Making Data Part of School Culture

Embedding data driven decision making into our school culture is a 360 degree, 24/7 process. It involves creating opportunities for data conversations and following through to make sure they are student-centered, meaningful and productive.

Below is some immediate evidence of the efforts we’ve recently made to empower teachers in using data in their classroom. My original intent was simply to blog on the first teacher’s [science] data usage but when I saw her teammate [math] across the hall I had to capitalize on the opportunity to showcase the effect of our hard work.

Several things are in place make this work for us. First, is our Instructional Facilitator. In addition to being a great support to our teachers with this training, it has helped that she used program when she was recently in the classroom. She is able to use some very real language in teachers using this program in the classroom and how to use it.
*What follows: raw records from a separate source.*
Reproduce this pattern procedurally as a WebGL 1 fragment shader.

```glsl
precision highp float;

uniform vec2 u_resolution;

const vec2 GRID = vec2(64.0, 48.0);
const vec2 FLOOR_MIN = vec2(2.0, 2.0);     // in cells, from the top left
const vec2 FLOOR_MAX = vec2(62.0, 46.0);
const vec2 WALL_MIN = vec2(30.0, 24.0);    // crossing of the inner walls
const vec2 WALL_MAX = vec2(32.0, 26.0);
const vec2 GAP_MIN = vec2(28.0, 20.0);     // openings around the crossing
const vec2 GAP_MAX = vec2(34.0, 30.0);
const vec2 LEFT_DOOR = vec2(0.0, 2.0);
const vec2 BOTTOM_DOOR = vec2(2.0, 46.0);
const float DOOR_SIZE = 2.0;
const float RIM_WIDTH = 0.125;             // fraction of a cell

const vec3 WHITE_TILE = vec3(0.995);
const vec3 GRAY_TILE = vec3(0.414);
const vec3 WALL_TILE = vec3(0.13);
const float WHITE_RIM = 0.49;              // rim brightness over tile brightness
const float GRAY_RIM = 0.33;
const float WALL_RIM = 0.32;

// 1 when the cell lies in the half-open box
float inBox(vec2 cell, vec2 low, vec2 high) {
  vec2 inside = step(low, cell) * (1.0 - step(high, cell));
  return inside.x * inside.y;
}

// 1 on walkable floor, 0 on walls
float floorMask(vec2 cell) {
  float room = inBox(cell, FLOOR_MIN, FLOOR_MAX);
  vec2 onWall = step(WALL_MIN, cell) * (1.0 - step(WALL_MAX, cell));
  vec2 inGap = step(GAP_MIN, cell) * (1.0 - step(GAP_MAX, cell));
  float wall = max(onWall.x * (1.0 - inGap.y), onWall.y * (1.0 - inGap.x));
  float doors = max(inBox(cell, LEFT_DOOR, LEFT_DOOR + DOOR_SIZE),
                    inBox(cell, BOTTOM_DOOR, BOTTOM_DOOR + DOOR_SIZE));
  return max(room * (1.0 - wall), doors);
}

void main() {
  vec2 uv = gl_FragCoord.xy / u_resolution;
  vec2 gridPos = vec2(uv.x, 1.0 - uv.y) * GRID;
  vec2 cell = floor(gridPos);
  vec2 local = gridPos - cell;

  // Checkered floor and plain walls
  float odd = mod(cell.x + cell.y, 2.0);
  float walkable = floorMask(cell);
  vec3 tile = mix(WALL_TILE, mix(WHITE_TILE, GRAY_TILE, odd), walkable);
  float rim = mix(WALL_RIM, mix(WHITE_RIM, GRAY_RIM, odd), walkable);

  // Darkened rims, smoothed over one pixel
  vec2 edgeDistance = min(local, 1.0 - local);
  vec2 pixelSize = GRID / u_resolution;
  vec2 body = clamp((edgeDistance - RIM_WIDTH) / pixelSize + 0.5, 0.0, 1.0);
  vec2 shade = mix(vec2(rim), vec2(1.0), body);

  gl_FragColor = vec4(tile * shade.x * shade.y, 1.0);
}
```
Second is support from the district. Quite simply, you show emphasis where you invest. Our district has invested in this program for years but we’ve only been able to make its use as widespread as we have until recently with the addition of our IF.

Third is our responsive staff. They’ve done a great job not only learning the program but making it part of their classroom practice. Its been great to watch this program’s use transform from just quarterly predictive assessments to more frequent use that will give us good data for spriraling and acceleration.

Collaboration is..,

This is our first year formally and fully implementing PLC’s.  I can’t say enough how exciting and challenging it is to learn how much I thought I knew about collaborating/working with other teachers. Our teachers have done some amazing work in developing good, common understandings and goals. We’ve got some awesome people participating and helping create this collaborative culture.  It really is about ‘leading from where you are’ and we’ve got significant contributions on all levels. We are all learning that collaboration is not just sitting at the same table and starting a discussion.
1)  Collaboration [for teachers] is about student achievement. If every second of the planning is not dedicated to making sure students are learning what they need to learn and teachers are teaching what they need to teach, teachers aren’t collaborating.
2)  Collaboration is about contribution. We are creating a lot of common assessments to use for data reviews and planning.  I’m learning how critical it is for all teachers to productively and professionally scrutinize assessment items, all items, to make sure every assessment is the best assessment for measuring all of our desired goals. Some of our most unproductive meetings involve teachers taking other contributions at face value without reviewing them. This deprives everyone involved of the opportunity to grow.
3)  Collaboration is about protecting what’s valuable. We’ve learned protecting planning time is critical. West Middle School protects at least one day a week for teachers to plan. That time is as structured and planned as possible to ensure we efficiently use time. 

4) Collaboration is about being productive. Of all the lessons I’ve NOT learned over the years, I think this has been the most costly to students I’ve taught. Being more productive early would have meant serving more kids better. I am very happy to see the efforts are teachers are making this year, their productivity is already seen and appreciated.

Implemeting PLCs is having a lasting affect on our school culture. We have to remind ourselves that this is not an overnight process and we won’t see huge results overnight. But it’s hard to contain our collective enthusiasm – I think this is a side effect of us coming together and working hard towards our goals.

Great Test Taking Strategy

This was a good visit!
Today, we have a Club Schedule – this is  anopportunity for students to visit and participate in different clubs and interest groups sponsored by teachers. Its great to see that even on a not so regular day, there’s good teaching and good strategy implementation going on. Every minute is critical!

This visit was in a 7th Reading class. I love this reading strategy! Thanks to the 7th grader who helped explain the strategy and model it use for me.